His once noble voice, though still, at times, miraculously powerful and sympathetic, his age considered, astonishes us less than the soul-stirring energy and freshness of feeling which his performances exhibit. Time has enfeebled his physical powers, but has not shaken the fire from his heart.
Reviewers of his late performances repeatedly described Braham’s ageing body and the erosion of his vocal power, but also continually sought some sign or indication of his past glory within these performances. It is as though audiences were looking for a little bit of history. When he died in 1856 many obituaries of Braham echoed this sense of him being a historical artefact. One report which was reprinted in dozens of papers, including the Liverpool Mercury, described Braham as “a musician who may be said to have formed a connecting link between the men of the present generation and their grandfathers”. As he left no recordings behind him, once Braham died this tangible connection with the past was permanently erased.
The idea of going to see certain singers perform in order to glimpse a little bit of history is something which I’ve done myself, several times. In recent years I have seen Tony Bennett (aged 89), Bob Dylan (aged 74), Frankie Valli (aged 81) and Placido Domingo (aged 74) perform. In each of these cases, I was at least partly motivated to buy a ticket in order to make sure that I got the chance to see these figures of cultural and historical importance; so that I could say that I’d seen them. When I was watching Tony Bennett, I was thinking “wow, this man was around with Sinatra and the Rat Pack”. I was very aware that I was watching a man perform who is the last surviving veteran of this cultural period. His obvious age somehow made the performance more moving. The same is true when I saw Bob Dylan recently; I was thinking of his importance as a social commentator in the 1960s, of all of the celebrated artists he’s worked with, of all of the iconic photographs I’ve seen of him.
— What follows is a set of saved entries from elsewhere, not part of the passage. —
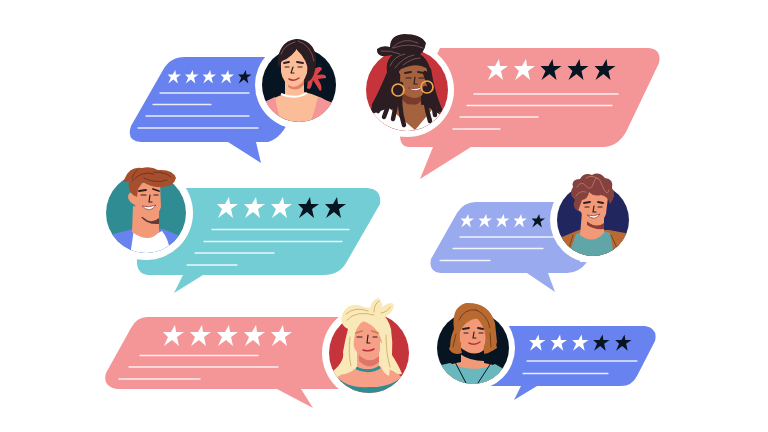
<!DOCTYPE html>
<html lang="en">
<head>
<meta charset="utf-8">
<title>Customer reviews</title>
<style>
:root{--white:#fff;--ink:#071421;--pink:#f49598;--blue:#6883ef;--periwinkle:#9aaaee;--teal:#73cdd5;--deep-teal:#2f8c92;--red:#c5343b;--indigo:#22265f;--skin:#fbbd98;--tan:#f29a78;--brown:#a5623f;--dark-hair:#2b1d21}
html,body{margin:0;background:var(--white);overflow:hidden}
svg{display:block;width:768px;height:432px}
.pink{fill:var(--pink)}.blue{fill:var(--blue)}.periwinkle{fill:var(--periwinkle)}.teal{fill:var(--teal)}
.ring,.on{fill:var(--white)}
.off,.night{fill:var(--ink)}
.text-lines{fill:none;stroke:var(--white);stroke-width:1.3;stroke-linecap:round;opacity:.85}
.skin{fill:var(--skin)}.tan{fill:var(--tan)}.brown{fill:var(--brown)}
.features{fill:none;stroke:#321d20;stroke-width:1.2;stroke-linecap:round;stroke-linejoin:round}
.brows{fill:none;stroke:#321d20;stroke-width:1.8;stroke-linecap:round}
.strands{fill:none;stroke-width:1;stroke-linecap:round}
.lips{fill:none;stroke:#b8323b;stroke-width:1.6;stroke-linecap:round}
.smile{fill:var(--white);stroke:#8a3434;stroke-width:.7}
</style>
</head>
<body>
<svg viewBox="0 0 768 432" role="img" aria-label="Six review speech bubbles with star ratings and portraits">
<defs>
<path id="star" d="M2-11 L3-4 L11-4 L4 1 L6 10 L-1 4 L-9 10 L-5 1 L-10-4 L-2-4Z"/>
<clipPath id="clip-bow"><path d="M262 30H336V85A37 37 0 0 1 262 85Z"/></clipPath>
<clipPath id="clip-locs"><path d="M366 25H448V90A41 41 0 0 1 366 90Z"/></clipPath>
<clipPath id="clip-jacket"><path d="M106 155H186V213A40 40 0 0 1 106 213Z"/></clipPath>
<clipPath id="clip-curls"><path d="M557 165H629V220A36 36 0 0 1 557 220Z"/></clipPath>
<clipPath id="clip-blonde"><path d="M329 290H409V353A40 40 0 0 1 329 353Z"/></clipPath>
<clipPath id="clip-bob"><path d="M437 295H509V348A36 36 0 0 1 437 348Z"/></clipPath>
</defs>

<g id="review-four-stars-blue">
<path class="blue" d="M185 57H290V118Q282 138 268 142H256L261 163L228 142H141Q126 141 131 126L163 70Q170 57 185 57Z"/>
<circle class="ring" cx="299" cy="85" r="44"/>
<g class="on"><use href="#star" transform="translate(174 77) scale(.64)"/><use href="#star" transform="translate(191.500 77) scale(.64)"/><use href="#star" transform="translate(209 77) scale(.64)"/><use href="#star" transform="translate(227 77) scale(.64)"/></g>
<use class="off" href="#star" transform="translate(244.500 77) scale(.64)"/>
<path class="text-lines" d="M160 93H249M153 104.500H211M146 116H249M138 128H258"/>
<circle class="night" cx="299" cy="85" r="37"/>
<g clip-path="url(#clip-bow)">
<path fill="#d9434a" d="M309 72Q321 64 322 69L317 75Q327 73 326 78L318 79Q324 89 320 91L313 80Q311 92 307 88Z"/>
<path fill="var(--dark-hair)" d="M279 64C277 48 286 39 298 39C314 41 319 55 315 70Q313 82 304 83L282 72Z"/>
<path class="skin" d="M285 76H304V92Q324 96 333 107L328 125H270L264 106Q272 97 285 94Z"/>
<path fill="#e48268" d="M288 83Q297 89 304 78V85Q296 93 288 87Z"/>
<path class="skin" d="M281 60Q292 53 297 47Q303 56 308 61L307 73Q303 86 293 87Q283 84 281 72Z"/>
<path fill="var(--dark-hair)" d="M278 68Q276 52 285 46L299 45Q293 57 282 61ZM296 45Q309 45 313 59L309 74Q307 59 297 50Z"/>
<path fill="var(--pink)" d="M260 104L275 97Q277 110 282 125H260ZM338 105L318 97Q315 111 309 126H338Z"/>
<path fill="none" stroke="#fff" stroke-width="2" d="M281 94Q295 100 307 93"/>
<path class="brows" d="M284 63L289 62M297 62L303 63"/>
<path class="features" d="M285 67H289M298 67H302M293 67L291 73H294"/>
<path class="lips" d="M289 79Q294 82 299 78"/>
<path class="strands" stroke="#755257" d="M298 41Q311 45 314 61M295 42Q284 45 281 54"/>
</g></g>

<g id="review-two-stars-pink">
<path class="pink" d="M440 48H648Q662 49 659 63L626 132Q618 146 604 147H471L420 179L433 147H408Q399 146 400 132Z"/>
<circle class="ring" cx="407" cy="90" r="47"/>
<g class="on"><use href="#star" transform="translate(497 70)"/><use href="#star" transform="translate(524 70)"/></g>
<g class="off"><use href="#star" transform="translate(550.500 70)"/><use href="#star" transform="translate(577.500 70)"/><use href="#star" transform="translate(604.500 70)"/></g>
<path class="text-lines" d="M474 94H618M467 105.500H612M460 117H538M453 129H500"/>
<circle fill="var(--red)" cx="407" cy="90" r="41"/>
<g clip-path="url(#clip-locs)">
<path fill="var(--dark-hair)" d="M392 55Q376 59 377 49Q382 45 390 47Q390 35 404 34Q421 34 426 43Q424 55 416 56Z"/>
<path fill="var(--dark-hair)" d="M387 73Q384 52 407 50Q427 52 431 72L436 106L441 117L430 124L419 101L403 86L397 107L383 121L377 115L370 111Z"/>
<path class="brown" d="M398 86H421V105Q436 109 445 121L435 134H383L378 115L400 106Z"/>
<path fill="#793c2b" d="M401 91Q412 102 421 95V101Q411 111 402 99Z"/>
<path class="brown" d="M399 67Q409 59 423 63Q430 69 428 83Q425 98 414 98Q402 96 399 83Z"/>
<path fill="#fff" d="M366 116L389 108L415 130L432 110L448 119V135H366Z"/>
<path class="brown" d="M397 104L418 127L427 105Z"/>
<path fill="none" stroke="var(--dark-hair)" stroke-width="4.500" stroke-linecap="round" d="M390 71Q382 91 374 105M392 72Q390 94 378 111M395 72Q392 98 384 117M398 75Q398 99 393 119M401 84Q398 107 404 125M425 73Q432 91 435 115M429 70Q432 91 440 110M425 88Q424 101 430 121"/>
<path fill="var(--dark-hair)" d="M388 72Q388 54 408 51Q426 54 431 72Q420 60 401 69L394 77Z"/>
<path class="strands" stroke="#745052" d="M390 66Q394 56 405 54M395 68Q403 57 414 55M403 65Q412 58 420 58M392 48Q403 36 418 43M393 48Q410 42 423 48M381 51Q390 50 400 54"/>
<path class="brows" d="M405 73L411 72M418 72L424 73"/>
<path class="features" d="M406 78H411M419 78H424M415 77L414 84H417"/>
<path class="smile" d="M408 88Q415 90 422 87Q417 94 408 88Z"/>
<g fill="none" stroke="#f3a34b" stroke-width="1.700"><circle cx="398" cy="90" r="6"/><circle cx="427" cy="87" r="6"/></g>
</g></g>

<g id="review-three-stars-teal">
<path class="teal" d="M170 188H367Q382 189 380 204L346 263Q339 275 324 275H203L174 293L183 275H148Q136 274 137 259Z"/>
<circle class="ring" cx="146" cy="213" r="47"/>
<g class="on"><use href="#star" transform="translate(227 208)"/><use href="#star" transform="translate(254 208)"/><use href="#star" transform="translate(281 208)"/></g>
<g class="off"><use href="#star" transform="translate(308 208)"/><use href="#star" transform="translate(335 208)"/></g>
<path class="text-lines" d="M212 229.500H349M204 241.500H342M195 253H274M187 265H237"/>
<circle fill="var(--deep-teal)" cx="146" cy="213" r="40"/>
<g clip-path="url(#clip-jacket)">
<path fill="var(--blue)" d="M106 236L133 229H163L187 239V256H106Z"/>
<path fill="#fff" d="M134 229Q147 240 162 231Q169 239 171 256H130Z"/>
<path class="tan" d="M133 206L159 211V232Q149 244 132 232Z"/>
<path fill="#2b1d21" opacity=".75" d="M143 217Q151 225 159 218V224Q147 225 141 217Z"/>
<path class="tan" d="M132 190L139 183H160L161 207Q157 220 148 220Q137 215 135 205Q128 202 128 196Q129 191 134 193Z"/>
<path fill="#a74e2c" d="M133 195Q127 189 129 181Q122 184 125 178Q130 166 142 168Q151 166 158 170Q173 169 176 178Q174 187 161 187Q152 188 143 182L138 189L137 197Z"/>
<path class="strands" stroke="#713522" d="M132 181Q142 170 154 174M144 178Q155 184 167 180M137 170Q133 174 132 178M154 172Q166 172 171 177"/>
<path class="brows" d="M139 191L146 190M153 189L159 191"/>
<path class="features" d="M141 195H146M154 195H158M150 195L149 202H152"/>
<path class="smile" d="M142 206Q149 208 156 205Q150 214 142 206Z"/>
</g></g>

<g id="review-four-stars-periwinkle">
<path class="periwinkle" d="M476 202H580V262H587Q579 273 567 273H548L555 292L527 273H441Q428 272 431 259L457 213Q464 202 476 202Z"/>
<circle class="ring" cx="593" cy="220" r="43"/>
<g class="on"><use href="#star" transform="translate(467 221) scale(.64)"/><use href="#star" transform="translate(485 221) scale(.64)"/><use href="#star" transform="translate(502.500 221) scale(.64)"/><use href="#star" transform="translate(520 221) scale(.64)"/></g>
<use class="off" href="#star" transform="translate(538 221) scale(.64)"/>
<path class="text-lines" d="M460 237H555M453 248.500H543M446 260.500H490"/>
<path class="text-lines" d="M440 260.500H446"/>
<circle fill="var(--indigo)" cx="593" cy="220" r="36"/>
<g clip-path="url(#clip-curls)">
<path fill="#b86a32" d="M557 239L579 230H609L630 234V260H557Z"/>
<path fill="#60a5a7" d="M576 234Q592 226 610 233L615 260H567Z"/>
<path class="tan" d="M582 212L604 215V233Q593 245 580 235Z"/>
<path fill="#8b3d35" d="M587 221Q596 229 604 223V229Q594 230 587 225Z"/>
<path class="tan" d="M579 195Q592 185 608 197L606 214Q602 225 594 225Q583 221 581 212Q574 209 576 203Z"/>
<path fill="#84413d" d="M578 211Q571 207 575 200Q568 194 573 187Q571 179 580 179Q584 172 592 175Q599 171 605 178Q614 179 612 188Q617 195 610 204Q608 196 601 195Q594 197 589 192Q588 199 582 200Z"/>
<path class="strands" stroke="#b96f61" d="M577 187Q581 180 586 186T594 182T602 185T609 190M576 196Q580 190 586 192M586 178Q592 174 598 179"/>
<path class="brows" d="M584 203L590 202M598 202L603 203"/>
<path class="features" d="M585 207H589M598 207H602M594 206L593 212H596"/>
<path class="smile" d="M587 215Q594 217 600 214Q595 222 587 215Z"/>
<path class="strands" stroke="#7b4425" d="M573 235L568 252M611 235L618 250"/>
</g></g>

<g id="review-five-stars-pink">
<path class="pink" d="M147 317H345L350 389H301L313 408L277 389H117Q102 387 106 373L131 328Q137 317 147 317Z"/>
<circle class="ring" cx="369" cy="353" r="47"/>
<g class="on"><use href="#star" transform="translate(173 336)"/><use href="#star" transform="translate(200 336)"/><use href="#star" transform="translate(227 336)"/><use href="#star" transform="translate(254 336)"/><use href="#star" transform="translate(281 336)"/></g>
<path class="text-lines" d="M140 355.500H258M129 367H278M119 379H200"/>
<circle fill="var(--red)" cx="369" cy="353" r="40"/>
<g clip-path="url(#clip-blonde)">
<path fill="#f9e8b8" d="M370 315Q369 300 379 298Q383 304 382 307Q392 300 394 305Q393 314 382 318Z"/>
<path fill="#f9e8b8" d="M348 329Q337 323 344 311Q351 301 364 307Q386 309 391 329Q393 342 392 355Q399 366 402 374L382 377L346 376Q336 381 329 374Q345 363 343 352Q345 340 348 329Z"/>
<path fill="#f6a087" d="M357 347H379V366Q394 369 405 380L397 395H340L334 380Q344 371 357 368Z"/>
<path fill="#de7568" d="M359 355Q370 365 379 356V362Q369 371 359 361Z"/>
<path fill="none" stroke="var(--deep-teal)" stroke-width="3" d="M356 368Q369 374 380 367"/>
<path fill="var(--deep-teal)" d="M335 375Q347 389 369 387Q391 388 404 375V395H335Z"/>
<path fill="#f6a087" d="M353 328Q366 315 381 325L382 343Q379 360 368 360Q354 354 353 342Z"/>
<path fill="#f9e8b8" d="M348 338Q347 323 361 314Q379 314 386 333L383 346Q379 326 363 321Q355 327 354 340Q352 353 356 368Q347 376 337 374Q350 363 348 338ZM380 341Q393 357 389 376Q382 373 380 363Z"/>
<path class="strands" stroke="#d8b36f" d="M347 320Q356 310 374 315M346 314Q355 306 368 311M350 337Q348 353 351 366M386 335Q386 354 390 367M374 312Q374 304 379 301M381 313Q388 312 390 307"/>
<path class="brows" style="stroke:#c77d47" d="M356 333L362 331M372 331L378 333"/>
<path class="features" d="M357 337H362M373 337H377M368 335L367 343H370"/>
<path class="lips" d="M363 350Q369 352 374 349"/>
</g></g>

<g id="review-three-stars-blue">
<path class="blue" d="M500 326H645Q658 328 655 341L637 376Q632 386 621 386H537L514 400L521 386H484Z"/>
<circle class="ring" cx="473" cy="348" r="42"/>
<g class="on"><use href="#star" transform="translate(537 343) scale(.78)"/><use href="#star" transform="translate(558.500 343) scale(.78)"/><use href="#star" transform="translate(580 343) scale(.78)"/></g>
<g class="off"><use href="#star" transform="translate(601 343) scale(.78)"/><use href="#star" transform="translate(623 343) scale(.78)"/></g>
<path class="text-lines" d="M527 361H637M523 373.500H608"/>
<circle class="night" cx="473" cy="348" r="36"/>
<g clip-path="url(#clip-bob)">
<path fill="#b96a31" d="M454 329Q451 307 466 303Q489 302 495 323L497 342Q494 354 482 354L453 352Q447 346 454 329Z"/>
<path class="tan" d="M461 344H484V363Q499 365 508 374L500 386H445L440 370Q449 364 461 362Z"/>
<path class="night" d="M461 348Q474 358 484 350V361Q470 361 460 354Z"/>
<path fill="#69b8bd" d="M437 366L450 363Q474 374 495 364L509 372V386H437Z"/>
<path class="tan" d="M457 325Q466 314 485 321L487 338Q484 352 474 352Q461 348 459 338Z"/>
<path fill="#b96a31" d="M456 332Q456 316 467 311Q484 310 492 327L497 348Q489 354 483 350Q490 333 477 318Q464 321 460 332Q459 343 462 353Q453 356 449 349Z"/>
<path class="strands" stroke="#783d22" d="M459 320Q464 308 477 310M476 310Q487 314 490 328M456 334L453 347M490 333L491 347"/>
<path class="brows" d="M463 329L469 328M478 328L483 329"/>
<path class="features" d="M464 333H468M479 333H483M474 332L473 338H476"/>
<path class="lips" d="M469 343Q475 346 480 342"/>
<path class="strands" stroke="#071421" d="M455 362L466 383M491 363L478 383"/>
</g></g>
</svg>
</body>
</html>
It was a strange feeling to see him in the flesh, and his voice, now atmospherically cracked with age, somehow made this feeling all the more potent. In all of these cases, the feeling was indeed akin to viewing a relic at a museum; similar thoughts were provoked. I was aware that I was responding to these performers in the same way that audiences responded to seeing a 78 year old Braham perform his nostalgic Napoleonic anthems.
All of these reflections lead me to consider many questions. What effect does age have on the historical importance of a singer? How important is the sense that a singer is a living, tangible link to the past? Had David Bowie died at a younger age (like Marc Bolan, for example) would we remember him differently? Are singers who die young more or less important as symbols of the past? Are they frozen in time, or does their lack of longevity diminish their cultural impact? To what extent does the personal connection we feel to singers and their music contribute to the wider historical importance which we ascribe to them? How much influence do singers themselves have on their cultural impact?
Despite these questions, one thing seems clear to me: that singers are(or can be) important cultural figures who are ascribed historical meanings. As a result, I think they are worthy of greater amounts of scholarly attention and historical research. It is now easier than ever to study the cultural impact of singers, thanks to advances in technology and the wealth of recordings, photographs and footage that singers like Bowie can now leave behind them. For proof of this, we only have to think of the V&A’s blockbuster, multimedia Bowie exhibition which has been seen by 1.3 million people and counting. Bowie is one singer whose cultural importance is in no danger of being overlooked. The music and message of this iconoclastic and hugely influential artist will surely endure.
Rest In Peace, David Bowie ★